Ovarian Cancer Research
Under the direction of Dr. Beth Karlan, the Gynecologic Oncology Research Laboratory at Cedars-Sinai Medical Center's Burns & Allen Research Institute is pursuing a many-sided approach to understanding the causes and molecular alterations that produce cancers in the female reproductive tract.
The current primary focus of Dr. Karlan's group is ovarian cancer, although the group has conducted experiments on genetic changes related to cervical and endometrial cancers.
As a result of the busy clinical service in gynecologic oncology at Cedars-Sinai, Dr. Karlan has developed an extensive bank of frozen tumor tissues that are used in studies of cancer cell growth. These specimens are analyzed and compared to normal ovarian tissues for genetic changes. Dr. Karlan and her group have developed techniques to grow normal and malignant ovarian epithelial cells in the lab, allowing the group to investigate biologic responsiveness and molecular mechanisms involved in ovarian tumors. The research group's activities include:
- p53 gene therapy for ovarian cancer. The p53 gene plays a key role in controlling cell growth, high frequency of p53 mutations in ovarian cancers and the potential of ovarian cancer to remain confined to the pelvic cavity. The Mary Kay Ash Charitable Foundation and the Ahmanson Foundation fund these studies. In addition to in-lab study, researchers are using the p53 gene in a clinical trial, along with traditional chemotherapy, to treat women with certain forms ovarian cancer. Funded by Schering-Plough Corporation, these studies are being performed in collaboration with Drs. Dennis Slamon and Mark Pegram.
- Ovarian cancer xenograft model systems. Experiments are now being directed toward grafting ovarian cancer cells into mice. Cultures are injected into these animals in several ways. Tumors have been successfully established and have carried through six generations. Survival data is being carefully monitored for use in future experiments. Studies are funded by the Ahmanson Foundation.

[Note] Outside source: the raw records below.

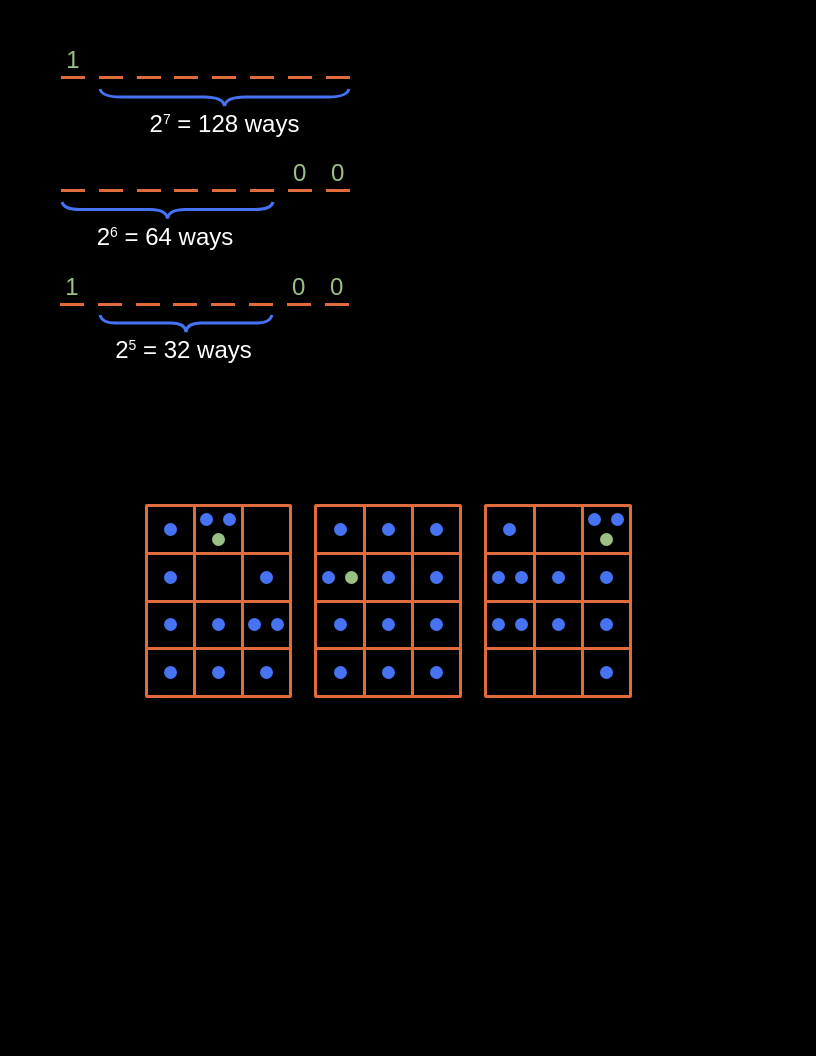
<!DOCTYPE html>
<html lang="en">
<head>
<meta charset="utf-8">
<title>Counting bit strings and pigeonholes</title>
<style>
:root {
  --paper: #000;
  --line: #e06c3c;
  --blue: #4573f3;
  --green: #9cc184;
  --text: #fff;
}
* { box-sizing: border-box; margin: 0; padding: 0; }
body {
  width: 816px;
  height: 1056px;
  overflow: hidden;
  background: var(--paper);
  color: var(--text);
  font: 24px/28px "Liberation Sans", Arial, sans-serif;
}
.bit-strings { padding: 45px 0 0 61px; }
.bit-string { height: 113px; }
.slots { display: flex; gap: 13.8px; height: 33.5px; }
.slots span {
  width: 24px;
  border-bottom: 3px solid var(--line);
  color: var(--green);
  line-height: 30px;
  text-align: center;
}
.bit-string:last-child .slots { position: relative; left: -1px; top: 1px; }
.count { margin-top: 8.5px; text-align: center; white-space: nowrap; }
.count svg { display: block; height: 23px; width: 100%; fill: none; stroke: var(--blue); stroke-width: 3; }
.seven { width: 253px; margin-left: 37px; }
.six { width: 215px; margin-left: -1px; }
.five { width: 176px; margin-left: 37px; }
.six p, .five p { position: relative; left: -2.5px; }
sup { position: relative; top: -8px; font-size: 14px; line-height: 0; vertical-align: baseline; }

.pigeonholes { display: flex; gap: 22.7px; margin: 120px 0 0 144.5px; }
.board {
  display: grid;
  grid-template: repeat(4, 44.8px) / repeat(3, 45.1px);
  gap: 3px;
  padding: 3px;
  border-radius: 2px;
  background: var(--line);
}
.hole {
  display: flex;
  flex-wrap: wrap;
  justify-content: center;
  align-content: center;
  gap: 7.5px 9.7px;
  background: var(--paper);
}
.hole i { width: 13px; height: 13px; border-radius: 50%; background: var(--blue); }
.hole .extra { background: var(--green); }
</style>
</head>
<body>
<main>
  <section class="bit-strings">
    <article class="bit-string">
      <div class="slots"><span>1</span><span></span><span></span><span></span><span></span><span></span><span></span><span></span></div>
      <div class="count seven">
        <svg viewBox="0 0 253 23" aria-hidden="true"><path d="M2 2Q4 10 23 10H106Q125 10 126.500 19Q128 10 147 10H230Q249 10 251 2"/></svg>
        <p>2<sup>7</sup> = 128 ways</p>
      </div>
    </article>
    <article class="bit-string">
      <div class="slots"><span></span><span></span><span></span><span></span><span></span><span></span><span>0</span><span>0</span></div>
      <div class="count six">
        <svg viewBox="0 0 215 23" aria-hidden="true"><path d="M2 2Q4 9.500 20 9.500H90Q106 9.500 107.500 18.500Q109 9.500 125 9.500H195Q211 9.500 213 2"/></svg>
        <p>2<sup>6</sup> = 64 ways</p>
      </div>
    </article>
    <article class="bit-string">
      <div class="slots"><span>1</span><span></span><span></span><span></span><span></span><span></span><span>0</span><span>0</span></div>
      <div class="count five">
        <svg viewBox="0 0 176 23" aria-hidden="true"><path d="M2 2Q4 10 17 10H73Q87 10 88 19Q89 10 103 10H159Q172 10 174 2"/></svg>
        <p>2<sup>5</sup> = 32 ways</p>
      </div>
    </article>
  </section>

  <section class="pigeonholes">
    <div class="board">
      <div class="hole"><i></i></div>
      <div class="hole"><i></i><i></i><i class="extra"></i></div>
      <div class="hole"></div>
      <div class="hole"><i></i></div>
      <div class="hole"></div>
      <div class="hole"><i></i></div>
      <div class="hole"><i></i></div>
      <div class="hole"><i></i></div>
      <div class="hole"><i></i><i></i></div>
      <div class="hole"><i></i></div>
      <div class="hole"><i></i></div>
      <div class="hole"><i></i></div>
    </div>
    <div class="board">
      <div class="hole"><i></i></div>
      <div class="hole"><i></i></div>
      <div class="hole"><i></i></div>
      <div class="hole"><i></i><i class="extra"></i></div>
      <div class="hole"><i></i></div>
      <div class="hole"><i></i></div>
      <div class="hole"><i></i></div>
      <div class="hole"><i></i></div>
      <div class="hole"><i></i></div>
      <div class="hole"><i></i></div>
      <div class="hole"><i></i></div>
      <div class="hole"><i></i></div>
    </div>
    <div class="board">
      <div class="hole"><i></i></div>
      <div class="hole"></div>
      <div class="hole"><i></i><i></i><i class="extra"></i></div>
      <div class="hole"><i></i><i></i></div>
      <div class="hole"><i></i></div>
      <div class="hole"><i></i></div>
      <div class="hole"><i></i><i></i></div>
      <div class="hole"><i></i></div>
      <div class="hole"><i></i></div>
      <div class="hole"></div>
      <div class="hole"></div>
      <div class="hole"><i></i></div>
    </div>
  </section>
</main>
</body>
</html>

- Ovarian cancer screening. The focus of the Gilda Radner Ovarian Cancer Detection Program is to discover effective means to diagnose ovarian cancer at a curable stage. State-of-the-art ultrasound technologies and tumor marker tests are performed on participants on an annual basis. More than 1,200 participants who are genetically at risk for ovarian cancer have taken part in the program since its establishment in 1991. Approximately 20% of this population are of Ashkenazi Jewish decent. These individuals are undergoing BRCA1 and BRCA2 testing. A large serum and DNA bank has been established from this population.
- BRCA1 and BRCA2 in ovarian cancer. In collaboration with Dr. Steven Narod, researchers have been studying the mutation frequency in the BRCA1 and BRCA2 genes in ovarian carcinoma patients of Ashkenazi Jewish decent. To date, more than 80 patients have been studied. Prognosis factors, tumor type and other risks are being evaluated in this analysis.
- Ovarian cancer imaging modalities. In collaboration with investigators at NASA's Jet Propulsion Laboratories, scientists are developing devices to detect ovarian cancer. Work on creating miniature potential detection devices is concurrently ongoing.
- HER-2/neu oncogene studies. In collaboration with Dr. Dennis Slamon, the research laboratory is studying the HER-2/neu oncogene as it relates to regulating steroid hormones in females with ovarian cancer. Currently, analyses of more than 500 Stage III ovarian cancer specimens are underway. Our database includes pathologic data on these patients that will help determine whether the gene puts a woman at greater risk for the disease. This work has been funded in part by the American Cancer Society.
- Stromal-epithelial interactions. This research focuses on techniques to establish surface and primary cultures of normal human ovaries. Using these specimens, researchers are investigating the connection between cell growth and environmental factors. This work has been funded in part by the Concern Foundation.